BEGIN INPUT DATA

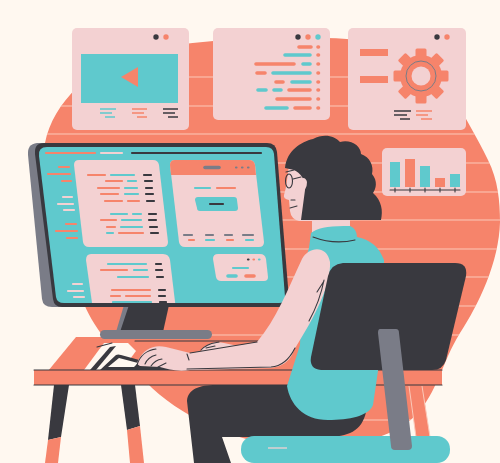
<!DOCTYPE html>
<html lang="en">
<head>
<meta charset="utf-8">
<title>Programmer at work</title>
<style>
:root{--cream:#fff8f0;--coral:#f6846b;--pink:#f3d1d2;--teal:#5fc9cd;--dark:#39393f;--grey:#7a7c87;--rule:#fbc9b9}
html,body{margin:0;width:500px;height:463px;overflow:hidden;background:var(--cream)}
svg{display:block}
.cream{fill:var(--cream)}.coral{fill:var(--coral)}.pink{fill:var(--pink)}.teal{fill:var(--teal)}.dark{fill:var(--dark)}.grey{fill:var(--grey)}
.rules{stroke:var(--rule);stroke-width:1;fill:none}
.code{fill:none;stroke-width:3.6;stroke-linecap:round}
.fine{stroke-width:2.2}
.hair{stroke-width:1.3;stroke-linecap:butt}
.s-coral{stroke:var(--coral)}.s-teal{stroke:var(--teal)}.s-dark{stroke:var(--dark)}.s-pink{stroke:var(--pink)}.s-grey{stroke:var(--grey)}
.ink{fill:none;stroke:var(--dark);stroke-width:1.1;stroke-linecap:round;stroke-linejoin:round}
</style>
</head>
<body>
<svg width="500" height="463" viewBox="0 0 500 463" role="img" aria-label="A woman programmer typing at a desk with a large monitor and floating windows">
<defs>
  <path id="blob-shape" d="M45 143C53 102 92 66 138 53C185 40 260 37 325 38C385 39 430 55 452 93C466 120 478 139 488 160C498 180 500 201 500 222C499 262 479 304 460 333C442 362 438 392 415 416C390 440 345 449 295 447C235 444 178 415 146 382C116 354 96 332 84 304C64 262 35 200 45 143Z"/>
  <clipPath id="blob-clip"><use href="#blob-shape"/></clipPath>
  <clipPath id="screen-clip"><path d="M47 147H266Q273 147 274 154L285 297Q285 303 279 303H64Q57 303 56 297L39 156Q38 147 47 147Z"/></clipPath>
  <rect id="gear-tooth" x="-5.5" y="-27.500" width="11" height="12" rx="1.500"/>
</defs>

<rect class="cream" width="500" height="463"/>

<g id="backdrop">
  <use href="#blob-shape" class="coral"/>
  <path class="rules" clip-path="url(#blob-clip)" d="M0 77H500M0 106H500M0 134H500M0 163H500M0 192H500M0 220H500M0 249H500M0 277H500M0 306H500M0 335H500M0 363H500M0 420H500M0 448H500"/>
</g>

<g id="video-window">
  <rect class="pink" x="72" y="28" width="117" height="102" rx="5"/>
  <circle class="dark" cx="156" cy="37" r="2.700"/><circle class="coral" cx="166" cy="37" r="2.700"/>
  <rect class="teal" x="81" y="54" width="97" height="49"/>
  <path class="coral" d="M121 77L138 67V87Z"/>
  <path class="code hair s-teal" d="M100 109H116M100 113H112M105 117H115"/>
  <path class="code hair s-coral" d="M132 109H147M132 113H144M137 117H147"/>
  <path class="code hair s-dark" d="M163 109H178M163 113H175M168 117H178"/>
</g>

<g id="code-window">
  <rect class="pink" x="213" y="28" width="117" height="92" rx="5"/>
  <circle class="dark" cx="298" cy="37" r="2.700"/><circle class="coral" cx="308" cy="37" r="2.700"/><circle class="teal" cx="318" cy="37" r="2.700"/>
  <path class="code s-coral" d="M299 47H311M256 64H294M257 73H265M289 90H310M277 99H310M295 108H310"/>
  <path class="code s-teal" d="M285 55H310M303 64H310M273 73H310M258 90H266M274 90H281M266 108H287"/>
  <path class="code s-coral" d="M318 47h.5M318 55h.5M318 64h.5M318 73h.5M318 82h.5M318 90h.5M318 99h.5M318 108h.5"/>
  <path class="code s-teal" d="M292 82H310"/><path class="code s-coral" d="M276 82H283"/>
</g>

<g id="settings-window">
  <rect class="pink" x="348" y="28" width="118" height="102" rx="5"/>
  <circle class="dark" cx="437" cy="37" r="2.700"/><circle class="coral" cx="447" cy="37" r="2.700"/>
  <rect class="coral" x="360" y="49" width="28" height="7"/><rect class="coral" x="360" y="76" width="28" height="7"/>
  <g id="gear" class="coral" transform="translate(421 76)">
    <circle r="21"/>
    <use href="#gear-tooth"/><use href="#gear-tooth" transform="rotate(45)"/><use href="#gear-tooth" transform="rotate(90)"/><use href="#gear-tooth" transform="rotate(135)"/><use href="#gear-tooth" transform="rotate(180)"/><use href="#gear-tooth" transform="rotate(225)"/><use href="#gear-tooth" transform="rotate(270)"/><use href="#gear-tooth" transform="rotate(315)"/>
    <circle r="15" fill="none" stroke="var(--grey)"/><circle r="9.500" class="pink"/>
  </g>
  <path class="code hair s-dark" d="M394 111H411M394 115H407M400 119H410"/>
  <path class="code hair s-coral" d="M416 111H432M416 115H428M421 119H432"/>
</g>

<g id="chart-window">
  <rect class="pink" x="382" y="148" width="84" height="48" rx="5"/>
  <path class="teal" d="M390 162H400V187H390ZM420 166H430V187H420ZM450 174H460V187H450Z"/>
  <path class="coral" d="M405 159H415V187H405ZM435 178H445V187H435Z"/>
  <path class="ink" d="M390 190H460M395 188V192M410 188V192M425 188V192M440 188V192M455 188V192"/>
</g>

<g id="desk-back">
  <path class="coral" d="M76 337H300L330 371H48Z"/>
  <path class="ink" d="M135 341H270"/>
  <path class="cream" d="M84 370L104 343H128L136 351L122 370Z"/>
  <path class="dark" d="M90 370L110 347L116 346L96 370Z"/>
  <path class="ink" d="M97 347L112 343"/>
</g>

<g id="monitor">
  <path class="grey" d="M37 143H54L66 307H52Q43 307 42 299L28 155Q27 144 37 143Z"/>
  <path class="grey" d="M124 305H142L136 332H116Z"/>
  <path class="dark" d="M129 305H169L163 332H120Z"/>
  <rect class="grey" x="100" y="330" width="112" height="9" rx="4.500"/>
  <path class="dark" d="M44 143H267Q276 143 277 152L289 299Q289 307 281 307H62Q54 307 53 299L35 154Q34 143 44 143Z"/>
  <path class="teal" d="M47 147H266Q273 147 274 154L285 297Q285 303 279 303H64Q57 303 56 297L39 156Q38 147 47 147Z"/>
  <path class="code fine s-coral" d="M46 153H95"/><path class="code fine s-pink" d="M101 153H122"/><path class="code fine s-dark" d="M132 153H261"/>
  <g id="screen-content" clip-path="url(#screen-clip)">
    <g id="side-menu" class="code fine">
      <path class="s-coral" d="M59 167H69M48 174H70M62 181H71M66 224H76M56 231H77M67 238H77"/>
      <path class="s-pink" d="M63 197H72M58 204H73M64 210H74M73 284H82M68 291H83M74 297H84"/>
    </g>
    <g id="editor-panel">
      <path class="pink" d="M79 160H153Q158 160 159 165L168 242Q168 247 163 247H89Q84 247 83 242L74 165Q74 160 79 160Z"/>
      <g class="code fine">
        <path class="s-coral" d="M88 175H105M106 181H122M101 194H118M105 201H122M128 201H139M101 220H116M107 227H115M119 233H143"/>
        <path class="s-teal" d="M111 175H134M128 181H136M125 188H137M125 194H138M111 214H127M133 214H141M122 220H141M121 227H142"/>
        <path class="s-coral" d="M98 188H119"/>
        <path class="s-dark" d="M144 175H151M145 181H152M146 188H152M146 194H153M147 201H154M149 214H156M149 220H156M150 227H157M151 233H158"/>
        <path class="s-teal" d="M107 233H113"/>
      </g>
    </g>
    <g id="console-panel">
      <path class="pink" d="M91 254H163Q169 254 170 260L176 310H93L86 260Q86 254 91 254Z"/>
      <g class="code fine">
        <path class="s-teal" d="M108 264H146M134 270H147M118 277H148M113 302H151"/>
        <path class="s-coral" d="M101 270H127M112 290H150M111 296H120M126 296H150"/>
        <path class="s-dark" d="M156 264H161M156 270H162M157 277H163M159 290H165M159 296H165M160 302H166"/>
      </g>
    </g>
    <g id="form-panel">
      <path class="pink" d="M175 160H249Q254 160 255 165L264 242Q264 247 259 247H185Q180 247 179 242L170 165Q170 160 175 160Z"/>
      <path class="coral" d="M175 160H249Q254 160 255 165L256 175H171L170 165Q170 160 175 160Z"/>
      <path class="code s-grey" d="M205 167.500H219"/>
      <path class="code fine s-grey" d="M236 167.500h.5M242 167.500h.5M248 167.500h.5"/>
      <path class="code fine s-teal" d="M195 188H210"/><path class="code fine s-coral" d="M217 188H235"/>
      <path class="teal" d="M198 197H234Q237 197 237 200L238 208Q238 211 235 211H200Q197 211 197 208L195 200Q195 197 198 197Z"/>
      <path class="code fine s-dark" d="M210 204H223"/>
      <path class="code fine s-grey" d="M184 235H192M206 235H213M225 235H232M243 235H253"/>
      <path class="code fine s-coral" d="M189 240H194M227 240H233"/><path class="code fine s-teal" d="M206 240H214M246 240H253"/>
    </g>
    <g id="dialog-panel">
      <path class="pink" d="M218 254H260Q265 254 266 259L268 277Q268 281 264 281H221Q217 281 216 277L213 259Q213 254 218 254Z"/>
      <path class="code fine s-dark" d="M248 259.500h.5"/><path class="code fine s-coral" d="M253.500 259.500h.5"/><path class="code fine s-teal" d="M259 259.500h.5"/>
      <path class="code fine s-teal" d="M233 268H248"/>
      <path class="code s-teal" d="M228 276H236"/><path class="code s-coral" d="M246 276H254"/>
    </g>
  </g>
</g>

<g id="far-hand">
  <path class="pink" d="M201 350C207 343 216 341 224 343L256 350L252 360H206Z"/>
  <path class="ink" d="M201 350C207 343 214 343 219 342M206 348L215 346"/>
</g>

<g id="keyboard">
  <path class="dark" d="M100 370L116 355Q118 354 121 355L143 361L186 370Z"/>
  <path class="cream" d="M108 367L119 358L138 363L134 367Z"/>
</g>

<g id="desk-legs">
  <path class="dark" d="M54 385H69L61 437L48 440Z"/><path class="coral" d="M48 440L61 437L58 463H45Z"/>
  <path class="dark" d="M121 385H135L140 426L127 430Z"/><path class="coral" d="M127 430L140 426L144 463H130Z"/>
  <path class="coral" d="M409 385H422L430 437H416Z"/>
  <path d="M409 386L416 437M422 386L430 437" class="rules"/>
</g>

<g id="trousers">
  <path class="dark" d="M187 401C188 389 199 385 216 385H340L366 412C362 431 348 437 326 437H222L231 463H194Z"/>
</g>

<g id="desk-top">
  <rect class="coral" x="34" y="370" width="408" height="15"/>
  <path class="ink" d="M34 370H442M34 385H442"/>
</g>

<g id="woman">
  <g id="head">
    <path class="pink" d="M312 212H350V236Q330 245 312 235Z"/>
    <path class="pink" d="M289 166C287 177 287 186 284 195Q283 199 289 200L290 211Q291 219 299 221H323L328 166Z"/>
    <path class="dark" d="M285 168C287 150 301 142 313 139C324 133 335 136 340 142C351 139 361 146 361 154C370 157 374 166 372 174C378 181 376 189 373 193C382 201 383 211 381 220H301L305 190C306 179 300 173 294 170Z"/>
    <ellipse class="ink" cx="289" cy="181" rx="3.500" ry="7"/>
    <path class="ink" d="M293 179L301 177M286 172L294 170M290 208L297 206M291 200L295 200"/>
    <path class="pink" d="M299 180Q305 175 307 182Q307 190 301 192Z"/>
  </g>
  <g id="body">
    <path class="teal" d="M311 233Q320 225 350 226Q357 229 357 237C371 240 379 247 384 260V330L373 405C369 416 349 420 328 420C303 420 290 404 287 386L300 345L302 272L309 248Z"/>
    <path class="ink" d="M313 237Q334 245 355 240"/>
  </g>
  <g id="near-arm">
    <path class="pink" d="M302 259C309 246 327 245 330 262C331 285 316 315 294 350Q289 366 270 368L190 370C177 372 168 369 160 367L140 366Q135 364 139 359C144 349 154 344 166 347L190 353L257 342C276 320 288 289 302 259Z"/>
    <path class="ink" d="M257 342L190 353M187 369L271 367Q286 366 295 348M324 280Q320 301 309 321M317 292L324 281"/>
    <path class="ink" d="M137 365C140 355 148 350 156 349M145 364Q148 357 156 355M151 366Q155 360 162 359M158 367L166 363M187 354L189 360"/>
  </g>
</g>

<g id="chair">
  <rect class="teal" x="241" y="436" width="209" height="27" rx="13"/>
  <path class="code hair s-pink" d="M268 448H287"/>
  <path class="dark" d="M343 263H455Q468 263 466 276L446 360Q443 370 432 370H321Q309 369 311 357L328 276Q331 264 343 263Z"/>
  <path class="grey" d="M380 329H396Q399 329 399 333L412 446Q412 450 408 450H395Q391 450 391 446L378 333Q378 329 380 329Z"/>
</g>
</svg>
</body>
</html>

END INPUT DATA

TASK REQUIREMENTS: Bring together each line above where the string "stroke" turns up.

SOLUTION TO THIS PROBLEM:
.rules{stroke:var(--rule);stroke-width:1;fill:none}
.code{fill:none;stroke-width:3.6;stroke-linecap:round}
.fine{stroke-width:2.2}
.hair{stroke-width:1.3;stroke-linecap:butt}
.s-coral{stroke:var(--coral)}.s-teal{stroke:var(--teal)}.s-dark{stroke:var(--dark)}.s-pink{stroke:var(--pink)}.s-grey{stroke:var(--grey)}
.ink{fill:none;stroke:var(--dark);stroke-width:1.1;stroke-linecap:round;stroke-linejoin:round}
    <circle r="15" fill="none" stroke="var(--grey)"/><circle r="9.500" class="pink"/>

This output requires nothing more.